##### Material for this task
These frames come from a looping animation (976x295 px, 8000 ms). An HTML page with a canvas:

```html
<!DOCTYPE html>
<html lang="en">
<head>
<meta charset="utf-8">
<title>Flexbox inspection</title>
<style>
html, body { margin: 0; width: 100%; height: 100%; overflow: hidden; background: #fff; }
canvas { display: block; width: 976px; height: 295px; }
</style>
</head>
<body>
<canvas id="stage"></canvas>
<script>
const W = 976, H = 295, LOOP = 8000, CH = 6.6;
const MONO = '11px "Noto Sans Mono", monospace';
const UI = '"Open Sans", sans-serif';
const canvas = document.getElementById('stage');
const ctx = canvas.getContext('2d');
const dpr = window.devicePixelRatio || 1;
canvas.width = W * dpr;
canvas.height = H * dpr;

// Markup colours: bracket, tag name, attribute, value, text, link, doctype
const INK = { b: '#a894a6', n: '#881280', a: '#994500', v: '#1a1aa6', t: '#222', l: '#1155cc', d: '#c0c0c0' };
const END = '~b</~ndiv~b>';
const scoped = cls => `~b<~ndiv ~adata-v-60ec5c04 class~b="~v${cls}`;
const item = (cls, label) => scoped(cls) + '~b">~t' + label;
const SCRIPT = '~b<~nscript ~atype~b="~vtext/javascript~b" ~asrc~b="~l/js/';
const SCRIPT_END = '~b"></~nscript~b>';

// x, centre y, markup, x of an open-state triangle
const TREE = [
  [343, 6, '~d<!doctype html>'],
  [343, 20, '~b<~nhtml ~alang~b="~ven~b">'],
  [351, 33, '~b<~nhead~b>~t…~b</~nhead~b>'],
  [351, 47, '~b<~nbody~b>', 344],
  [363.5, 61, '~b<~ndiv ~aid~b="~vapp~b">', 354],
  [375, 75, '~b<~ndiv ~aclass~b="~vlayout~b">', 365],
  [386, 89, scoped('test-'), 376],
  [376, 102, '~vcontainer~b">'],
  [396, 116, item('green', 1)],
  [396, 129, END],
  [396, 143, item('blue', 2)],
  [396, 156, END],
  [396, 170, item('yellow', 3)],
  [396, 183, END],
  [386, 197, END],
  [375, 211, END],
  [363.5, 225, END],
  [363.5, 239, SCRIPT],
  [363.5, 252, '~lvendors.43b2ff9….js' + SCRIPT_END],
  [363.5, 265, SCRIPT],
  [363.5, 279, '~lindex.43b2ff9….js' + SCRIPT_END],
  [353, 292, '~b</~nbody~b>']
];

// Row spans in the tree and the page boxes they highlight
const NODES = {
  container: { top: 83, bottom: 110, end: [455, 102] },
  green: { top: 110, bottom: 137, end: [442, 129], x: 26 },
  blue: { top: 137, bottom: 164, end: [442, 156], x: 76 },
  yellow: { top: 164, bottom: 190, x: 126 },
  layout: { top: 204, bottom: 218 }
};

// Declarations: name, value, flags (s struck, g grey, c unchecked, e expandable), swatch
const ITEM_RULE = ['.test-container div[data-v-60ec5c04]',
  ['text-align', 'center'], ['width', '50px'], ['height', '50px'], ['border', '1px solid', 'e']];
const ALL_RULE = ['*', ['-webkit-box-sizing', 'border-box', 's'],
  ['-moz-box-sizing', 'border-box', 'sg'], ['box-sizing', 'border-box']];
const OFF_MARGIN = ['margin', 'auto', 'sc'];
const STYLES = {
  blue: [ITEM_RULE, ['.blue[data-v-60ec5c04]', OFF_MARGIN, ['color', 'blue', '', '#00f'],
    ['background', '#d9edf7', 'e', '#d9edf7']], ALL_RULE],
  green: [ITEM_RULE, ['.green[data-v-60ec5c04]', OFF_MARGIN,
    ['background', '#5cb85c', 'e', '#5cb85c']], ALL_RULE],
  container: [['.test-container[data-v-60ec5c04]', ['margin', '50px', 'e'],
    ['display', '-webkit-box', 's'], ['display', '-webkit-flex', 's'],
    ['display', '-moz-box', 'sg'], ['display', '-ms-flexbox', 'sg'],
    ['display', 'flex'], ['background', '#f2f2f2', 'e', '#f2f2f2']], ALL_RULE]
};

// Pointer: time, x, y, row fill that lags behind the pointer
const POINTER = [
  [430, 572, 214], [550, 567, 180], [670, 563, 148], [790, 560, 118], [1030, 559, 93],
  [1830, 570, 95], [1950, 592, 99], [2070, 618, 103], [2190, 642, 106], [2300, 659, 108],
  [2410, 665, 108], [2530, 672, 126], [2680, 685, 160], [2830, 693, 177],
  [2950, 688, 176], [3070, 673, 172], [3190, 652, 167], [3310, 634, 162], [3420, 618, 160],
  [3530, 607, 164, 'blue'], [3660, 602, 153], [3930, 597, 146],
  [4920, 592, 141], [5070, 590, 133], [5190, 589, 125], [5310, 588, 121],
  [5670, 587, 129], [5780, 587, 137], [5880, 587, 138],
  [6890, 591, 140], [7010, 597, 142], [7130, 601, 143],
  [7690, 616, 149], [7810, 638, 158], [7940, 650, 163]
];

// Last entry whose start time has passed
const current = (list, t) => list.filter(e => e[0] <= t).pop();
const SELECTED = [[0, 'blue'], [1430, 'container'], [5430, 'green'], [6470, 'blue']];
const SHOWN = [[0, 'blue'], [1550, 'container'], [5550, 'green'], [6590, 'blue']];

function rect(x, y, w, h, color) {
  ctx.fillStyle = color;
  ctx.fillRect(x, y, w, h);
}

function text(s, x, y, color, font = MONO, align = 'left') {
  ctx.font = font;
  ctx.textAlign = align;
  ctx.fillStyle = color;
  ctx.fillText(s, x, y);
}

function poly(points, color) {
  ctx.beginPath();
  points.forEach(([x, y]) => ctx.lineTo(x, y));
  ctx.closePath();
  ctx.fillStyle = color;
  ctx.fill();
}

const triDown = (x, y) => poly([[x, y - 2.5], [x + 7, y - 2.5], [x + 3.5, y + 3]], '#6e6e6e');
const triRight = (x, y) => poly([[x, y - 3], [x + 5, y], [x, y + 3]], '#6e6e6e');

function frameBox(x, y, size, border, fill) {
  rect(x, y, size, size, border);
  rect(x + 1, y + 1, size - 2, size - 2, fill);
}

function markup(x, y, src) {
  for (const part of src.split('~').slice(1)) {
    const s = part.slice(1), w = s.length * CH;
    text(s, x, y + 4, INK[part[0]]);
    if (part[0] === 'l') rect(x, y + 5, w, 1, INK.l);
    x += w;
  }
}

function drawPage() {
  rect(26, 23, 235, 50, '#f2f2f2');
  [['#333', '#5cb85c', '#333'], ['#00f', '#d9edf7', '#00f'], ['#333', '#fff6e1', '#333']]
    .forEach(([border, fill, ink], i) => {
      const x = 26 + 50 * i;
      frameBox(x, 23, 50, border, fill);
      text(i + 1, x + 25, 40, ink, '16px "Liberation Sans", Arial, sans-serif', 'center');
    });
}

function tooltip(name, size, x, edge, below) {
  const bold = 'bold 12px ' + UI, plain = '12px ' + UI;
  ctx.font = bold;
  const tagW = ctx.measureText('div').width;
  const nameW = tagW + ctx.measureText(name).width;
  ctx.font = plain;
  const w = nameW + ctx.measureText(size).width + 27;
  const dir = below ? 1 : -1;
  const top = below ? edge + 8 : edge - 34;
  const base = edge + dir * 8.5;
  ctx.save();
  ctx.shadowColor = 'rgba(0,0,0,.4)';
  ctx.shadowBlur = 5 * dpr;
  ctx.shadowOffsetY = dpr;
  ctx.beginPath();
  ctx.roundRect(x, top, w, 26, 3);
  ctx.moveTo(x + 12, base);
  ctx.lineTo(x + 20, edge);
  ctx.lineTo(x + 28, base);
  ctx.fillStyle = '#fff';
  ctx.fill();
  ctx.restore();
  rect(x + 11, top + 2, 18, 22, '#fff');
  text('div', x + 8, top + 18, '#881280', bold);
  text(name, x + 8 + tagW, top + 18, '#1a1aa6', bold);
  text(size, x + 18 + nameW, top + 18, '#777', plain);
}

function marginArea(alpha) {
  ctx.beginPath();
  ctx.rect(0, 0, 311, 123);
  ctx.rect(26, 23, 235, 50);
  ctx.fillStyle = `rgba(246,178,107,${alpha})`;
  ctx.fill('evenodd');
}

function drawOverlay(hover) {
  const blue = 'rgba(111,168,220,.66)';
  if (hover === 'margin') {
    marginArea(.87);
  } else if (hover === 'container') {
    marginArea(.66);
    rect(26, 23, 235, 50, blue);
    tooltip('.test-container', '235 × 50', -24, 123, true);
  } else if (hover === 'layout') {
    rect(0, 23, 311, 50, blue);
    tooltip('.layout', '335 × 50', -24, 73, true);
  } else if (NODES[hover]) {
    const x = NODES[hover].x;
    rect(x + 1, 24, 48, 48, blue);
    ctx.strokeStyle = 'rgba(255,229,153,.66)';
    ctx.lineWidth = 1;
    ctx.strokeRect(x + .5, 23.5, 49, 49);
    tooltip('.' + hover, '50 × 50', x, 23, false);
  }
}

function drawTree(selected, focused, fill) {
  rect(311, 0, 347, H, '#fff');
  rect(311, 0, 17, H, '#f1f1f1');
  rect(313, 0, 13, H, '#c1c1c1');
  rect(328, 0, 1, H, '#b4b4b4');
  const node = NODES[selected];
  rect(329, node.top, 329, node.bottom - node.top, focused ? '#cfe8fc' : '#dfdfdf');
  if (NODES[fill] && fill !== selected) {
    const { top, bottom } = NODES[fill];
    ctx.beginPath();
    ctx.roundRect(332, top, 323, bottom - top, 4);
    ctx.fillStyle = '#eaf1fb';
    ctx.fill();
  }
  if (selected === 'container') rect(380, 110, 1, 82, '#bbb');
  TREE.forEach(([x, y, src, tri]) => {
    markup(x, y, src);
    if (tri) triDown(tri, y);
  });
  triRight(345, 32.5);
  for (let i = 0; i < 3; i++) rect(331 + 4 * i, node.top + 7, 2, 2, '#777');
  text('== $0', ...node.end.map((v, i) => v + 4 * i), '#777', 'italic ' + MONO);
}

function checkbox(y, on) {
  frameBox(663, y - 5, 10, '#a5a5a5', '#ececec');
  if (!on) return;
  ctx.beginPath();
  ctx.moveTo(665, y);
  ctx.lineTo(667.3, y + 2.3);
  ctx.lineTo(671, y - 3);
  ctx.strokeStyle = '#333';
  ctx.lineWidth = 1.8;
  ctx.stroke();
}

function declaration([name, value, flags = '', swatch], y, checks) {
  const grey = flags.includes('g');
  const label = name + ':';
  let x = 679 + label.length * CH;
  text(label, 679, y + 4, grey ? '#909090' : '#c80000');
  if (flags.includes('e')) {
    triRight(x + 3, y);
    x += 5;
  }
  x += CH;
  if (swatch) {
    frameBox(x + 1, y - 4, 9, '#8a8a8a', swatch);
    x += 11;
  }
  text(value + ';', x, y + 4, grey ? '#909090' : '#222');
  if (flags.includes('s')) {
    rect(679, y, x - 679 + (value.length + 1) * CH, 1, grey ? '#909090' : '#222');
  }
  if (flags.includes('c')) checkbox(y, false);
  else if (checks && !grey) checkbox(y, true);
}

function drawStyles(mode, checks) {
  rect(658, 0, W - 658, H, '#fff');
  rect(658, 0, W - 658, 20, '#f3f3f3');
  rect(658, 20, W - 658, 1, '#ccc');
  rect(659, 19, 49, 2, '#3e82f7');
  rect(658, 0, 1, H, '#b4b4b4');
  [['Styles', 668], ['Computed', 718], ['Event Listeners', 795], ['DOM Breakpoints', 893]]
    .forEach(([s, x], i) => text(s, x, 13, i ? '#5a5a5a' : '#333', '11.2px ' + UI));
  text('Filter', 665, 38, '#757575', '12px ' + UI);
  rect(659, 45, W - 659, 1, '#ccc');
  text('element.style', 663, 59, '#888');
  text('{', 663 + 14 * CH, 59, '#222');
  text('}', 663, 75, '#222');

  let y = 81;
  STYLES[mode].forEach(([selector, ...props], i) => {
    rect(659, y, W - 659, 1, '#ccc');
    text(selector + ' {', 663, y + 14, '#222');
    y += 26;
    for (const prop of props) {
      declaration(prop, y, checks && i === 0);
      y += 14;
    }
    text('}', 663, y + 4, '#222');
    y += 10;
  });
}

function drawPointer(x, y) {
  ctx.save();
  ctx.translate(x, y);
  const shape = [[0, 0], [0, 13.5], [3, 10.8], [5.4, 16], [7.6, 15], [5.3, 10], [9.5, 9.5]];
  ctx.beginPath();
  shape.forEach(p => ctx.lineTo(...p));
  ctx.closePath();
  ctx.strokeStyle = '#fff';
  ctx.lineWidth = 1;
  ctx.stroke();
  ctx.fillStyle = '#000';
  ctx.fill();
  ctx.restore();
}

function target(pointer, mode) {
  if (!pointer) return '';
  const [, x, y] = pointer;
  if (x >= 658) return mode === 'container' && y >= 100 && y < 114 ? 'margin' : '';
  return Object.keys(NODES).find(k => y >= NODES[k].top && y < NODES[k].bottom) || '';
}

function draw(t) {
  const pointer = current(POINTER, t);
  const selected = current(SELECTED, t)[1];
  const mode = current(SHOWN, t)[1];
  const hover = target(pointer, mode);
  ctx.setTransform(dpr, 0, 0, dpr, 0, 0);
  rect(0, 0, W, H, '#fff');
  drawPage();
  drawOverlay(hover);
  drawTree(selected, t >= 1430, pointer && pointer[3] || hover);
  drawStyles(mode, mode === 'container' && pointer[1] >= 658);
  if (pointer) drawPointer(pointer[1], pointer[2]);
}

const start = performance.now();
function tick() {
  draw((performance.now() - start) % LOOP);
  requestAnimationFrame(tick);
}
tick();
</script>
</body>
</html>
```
##########
Where does the word "checks" appear in the listing? List each line that holds it.

- **Solved problem**:
function declaration([name, value, flags = '', swatch], y, checks) {
  else if (checks && !grey) checkbox(y, true);
function drawStyles(mode, checks) {
      declaration(prop, y, checks && i === 0);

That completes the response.